The Escalante High School football team goes after each other during practice on the red turf in Tierra Amarilla. Escalante was 11-3 last season, but a season-ending 63-12 loss to Estancia High School in the Class 2A state football playoffs has motivated them to be stronger this season.
By George Morse
Escalante High School football coach Dusty Giles was not happy with his team’s performance at practice Tuesday and he let them know it. Players did not know where they were to line up. They didn’t know their plays. They walked instead of hustled. In just three days, the Lobos would take a long bus ride to take on Tucumcari High School Friday in Tucumcari. He pulled no punches when he addressed the team at the end of practice.
“If we play like we did today, we’re going to take a 4-to-5 hour bus ride and get the crap beat out of us,” Giles said.
During defensive drills, players weren’t doing what they were supposed to do.
“They didn’t come out ready to practice,” Giles said. “They were hoping they were doing the right thing instead of knowing they were doing the right thing.”
Giles is in the ninth season of his second stint as the coach at Escalante. During that tenure, the Lobos have won three state football championships and have consistently been in the state football playoffs. Escalante has established itself as one of the best football programs in this part of New Mexico, regardless of size. In recent years, the Lobos have added much bigger schools to their schedule like Espanola Valley High School, Pojoaque Valley High School and Santa Fe High School to its pre-district schedule and have yet to lose to them. His record speaks for itself. When Giles talks, his team listens.
“It all starts here at practice,” junior running back Dante Salazar said. “We can’t have an off-day like we had today.”
Salazar said last year he played at 155 pounds and this year weighs 183 pounds, yet still retains the speed that has earned him medals at the state track and field meet. A season-ending 63-12 loss to Estancia High School in the quarterfinals of the Class 2A state football playoffs was motivation enough for Salazar to bulk up.
“It motivated us as a team to hit the weight room harder,” he said. “We don’t like losing like that.”
Junior Brendon Giles, the coach’s son, takes over at quarterback. Being the coach’s son has advantages and disadvantages.
“He’s always there to guide me,” Brendon Giles said. “Always there if I have questions. When we’re lazy like we were today, it carries over to the house.”
The Lobos have made some changes to their option offense. Quarterback Giles said the offense will be about 60- percent running and 40 percent passing. There are now two running backs instead of just one. Isaac Archuleta will line up at the other running back position with Giles and Salazar in the backfield. Most of the plays on offense will be run from a shotgun formation to limit the fumbles that plagued the Lobos last season.
“We’re a really tight group,” Brendon Giles said. “We’re a really small town and we’ve been through a lot of things together.”

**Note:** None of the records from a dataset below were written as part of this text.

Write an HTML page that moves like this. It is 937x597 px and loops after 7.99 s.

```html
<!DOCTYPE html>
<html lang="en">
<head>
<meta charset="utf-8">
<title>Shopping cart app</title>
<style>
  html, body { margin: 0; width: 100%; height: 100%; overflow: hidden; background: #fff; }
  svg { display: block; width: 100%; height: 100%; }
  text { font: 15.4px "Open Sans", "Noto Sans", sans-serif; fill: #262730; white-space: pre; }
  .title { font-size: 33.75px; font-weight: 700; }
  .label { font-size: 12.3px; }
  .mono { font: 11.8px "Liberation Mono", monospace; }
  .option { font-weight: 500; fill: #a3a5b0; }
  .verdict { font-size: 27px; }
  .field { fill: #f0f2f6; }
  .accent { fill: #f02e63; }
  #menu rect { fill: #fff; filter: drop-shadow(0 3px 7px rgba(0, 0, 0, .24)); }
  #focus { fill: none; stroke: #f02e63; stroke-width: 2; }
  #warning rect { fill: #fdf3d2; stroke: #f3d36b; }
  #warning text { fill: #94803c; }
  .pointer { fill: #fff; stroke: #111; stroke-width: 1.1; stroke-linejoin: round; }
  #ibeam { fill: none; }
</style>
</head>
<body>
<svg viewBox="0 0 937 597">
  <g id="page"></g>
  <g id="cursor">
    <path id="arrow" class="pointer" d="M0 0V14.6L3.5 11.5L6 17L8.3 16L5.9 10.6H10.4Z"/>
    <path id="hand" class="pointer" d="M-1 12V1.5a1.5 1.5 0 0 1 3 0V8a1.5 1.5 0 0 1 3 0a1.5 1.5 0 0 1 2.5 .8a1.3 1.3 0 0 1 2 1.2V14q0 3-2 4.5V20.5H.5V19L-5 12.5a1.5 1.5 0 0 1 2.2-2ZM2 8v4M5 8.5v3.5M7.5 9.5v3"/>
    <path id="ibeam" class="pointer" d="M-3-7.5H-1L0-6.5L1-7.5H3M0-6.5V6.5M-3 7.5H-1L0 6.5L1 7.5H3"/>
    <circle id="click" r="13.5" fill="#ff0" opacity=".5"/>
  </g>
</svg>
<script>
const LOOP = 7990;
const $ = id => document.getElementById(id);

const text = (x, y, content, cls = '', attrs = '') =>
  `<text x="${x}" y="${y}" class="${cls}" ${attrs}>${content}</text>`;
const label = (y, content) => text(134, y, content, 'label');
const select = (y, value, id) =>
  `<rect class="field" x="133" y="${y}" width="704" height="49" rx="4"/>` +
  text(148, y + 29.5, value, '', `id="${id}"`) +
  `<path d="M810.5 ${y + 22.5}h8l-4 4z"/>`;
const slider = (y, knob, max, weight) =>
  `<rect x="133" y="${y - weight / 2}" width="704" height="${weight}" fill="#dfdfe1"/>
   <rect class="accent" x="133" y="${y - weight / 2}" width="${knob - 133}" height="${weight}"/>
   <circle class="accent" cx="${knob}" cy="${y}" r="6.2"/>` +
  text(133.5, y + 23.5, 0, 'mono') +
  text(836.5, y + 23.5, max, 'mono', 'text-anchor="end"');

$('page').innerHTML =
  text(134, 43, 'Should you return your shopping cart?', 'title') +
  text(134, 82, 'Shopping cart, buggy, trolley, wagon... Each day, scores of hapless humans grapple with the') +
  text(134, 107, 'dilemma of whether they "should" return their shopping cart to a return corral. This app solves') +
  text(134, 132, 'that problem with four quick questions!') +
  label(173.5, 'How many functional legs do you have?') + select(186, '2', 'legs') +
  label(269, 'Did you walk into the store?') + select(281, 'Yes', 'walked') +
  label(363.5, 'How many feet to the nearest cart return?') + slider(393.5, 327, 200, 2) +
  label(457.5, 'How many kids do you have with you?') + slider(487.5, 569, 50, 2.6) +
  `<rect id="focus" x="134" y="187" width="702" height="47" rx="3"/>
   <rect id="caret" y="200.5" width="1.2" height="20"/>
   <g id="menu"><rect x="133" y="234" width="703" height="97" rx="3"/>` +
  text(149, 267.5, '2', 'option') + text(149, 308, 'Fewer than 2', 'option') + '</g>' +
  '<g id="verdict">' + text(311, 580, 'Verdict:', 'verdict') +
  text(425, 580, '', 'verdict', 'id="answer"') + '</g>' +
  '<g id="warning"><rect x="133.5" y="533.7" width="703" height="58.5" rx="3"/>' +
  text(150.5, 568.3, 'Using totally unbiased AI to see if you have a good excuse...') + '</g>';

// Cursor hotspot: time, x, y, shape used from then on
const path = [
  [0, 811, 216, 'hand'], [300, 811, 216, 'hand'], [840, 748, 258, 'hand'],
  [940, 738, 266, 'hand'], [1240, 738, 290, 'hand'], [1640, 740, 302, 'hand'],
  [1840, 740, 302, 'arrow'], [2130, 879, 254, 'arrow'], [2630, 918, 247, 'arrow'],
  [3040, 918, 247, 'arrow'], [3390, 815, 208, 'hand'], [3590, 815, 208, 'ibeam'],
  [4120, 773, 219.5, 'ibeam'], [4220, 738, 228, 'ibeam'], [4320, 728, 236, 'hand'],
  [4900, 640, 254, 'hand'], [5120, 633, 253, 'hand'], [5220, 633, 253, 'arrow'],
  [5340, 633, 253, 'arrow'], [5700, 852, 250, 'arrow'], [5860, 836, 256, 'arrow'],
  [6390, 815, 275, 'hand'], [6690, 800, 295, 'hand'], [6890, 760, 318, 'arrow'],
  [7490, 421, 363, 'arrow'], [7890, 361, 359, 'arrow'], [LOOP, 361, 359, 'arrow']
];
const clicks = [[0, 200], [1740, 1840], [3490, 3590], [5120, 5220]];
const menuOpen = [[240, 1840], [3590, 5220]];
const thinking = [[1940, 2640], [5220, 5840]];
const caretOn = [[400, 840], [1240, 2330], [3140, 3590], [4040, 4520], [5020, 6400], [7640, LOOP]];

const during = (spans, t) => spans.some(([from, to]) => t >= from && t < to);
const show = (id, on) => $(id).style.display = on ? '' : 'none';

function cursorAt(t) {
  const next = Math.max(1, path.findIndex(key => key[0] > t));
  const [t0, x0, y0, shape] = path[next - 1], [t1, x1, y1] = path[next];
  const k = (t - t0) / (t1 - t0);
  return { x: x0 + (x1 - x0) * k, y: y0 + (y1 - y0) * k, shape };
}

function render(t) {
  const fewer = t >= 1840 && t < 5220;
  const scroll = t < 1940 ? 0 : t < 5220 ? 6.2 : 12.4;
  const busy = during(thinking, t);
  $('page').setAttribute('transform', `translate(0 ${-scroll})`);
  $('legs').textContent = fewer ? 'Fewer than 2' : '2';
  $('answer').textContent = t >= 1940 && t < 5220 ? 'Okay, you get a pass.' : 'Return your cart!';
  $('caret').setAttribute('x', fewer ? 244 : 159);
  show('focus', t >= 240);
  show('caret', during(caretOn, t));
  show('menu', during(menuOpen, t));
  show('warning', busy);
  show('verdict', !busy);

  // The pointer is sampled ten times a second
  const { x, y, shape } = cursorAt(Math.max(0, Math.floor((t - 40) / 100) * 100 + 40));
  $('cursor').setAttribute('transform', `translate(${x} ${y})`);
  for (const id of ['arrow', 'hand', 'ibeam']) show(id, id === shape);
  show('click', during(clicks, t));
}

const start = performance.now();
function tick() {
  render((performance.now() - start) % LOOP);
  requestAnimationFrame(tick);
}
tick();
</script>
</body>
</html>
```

This year, the Lobos’ backfield will be running behind a beefy line that’s anchored in the middle by junior guards James Garcia and Andres Salazar. Senior Cory Gallegos snaps the ball at center. Garcia weighs in at 269 pounds while Salazar tips the scale at 290 pounds. Gallegos is a mobile 200 pounds.
“They’re big dudes, strong and smart,” Brendon Giles said. “They’ve been protecting me since the eighth grade. At all 11 spots, we’ve got a good dude.”
Their size is something that Escalante doesn’t always have. Better known for its scrappy 130-pound linebackers and 150-pound defensive linemen, the Lobos try to take advantage of their quickness on defense. Junior middle linebacker Matias Lujan, who calls the plays on defense and senior outside linebacker Wyatt Horan will be filling those roles. More than once, bigger teams have looked down on the Lobos because of their smaller size before the game only to be walking off the field with their heads down after another Escalante victory.
“All 11 coming to the ball,” Horan said. “We have got to be focused. Play more as a team.”
One of the biggest changes for Escalante will be their schedule. Initially, the Lobos’ District 1/5-2A had five teams. With McCurdy Charter School, Questa High School and Mission Achievement and Success School now gone from the district this season due to schools dropping their football program or opting to compete in 8-man football, only Newcomb High School remains to challenge the Lobos for the district title.
That may work to Escalante’s advantage. Last season, Escalante finished the regular season defeating its last seven opponents by a combined score of 304-37, including a 2-0 forfeit. To replace the three lost district games, Giles was able to schedule some stronger opponents from bigger schools to finish the regular season.
“From a competition standpoint, we’re adding some quality opponents,” Coach Giles said. “That’s going to be a huge factor going into the playoffs. We were finishing the (regular) season facing teams that were not going to be in the (state) playoffs. We’re not going to have that this year. We’ll be ready for the playoffs.”
Coach Giles is optimistic heading into the 2019 season.
The Lobos opened up their season with a strong win on the road last Friday with a convincing win over the Tucumcari Rattlers, 40-14. Next up for the Lobos is their home opener tomorrow night in Tierra Amarilla as they host the Bloomfield Bobcats in a non-conference matchup. Kickoff time is scheduled for 7:00pm.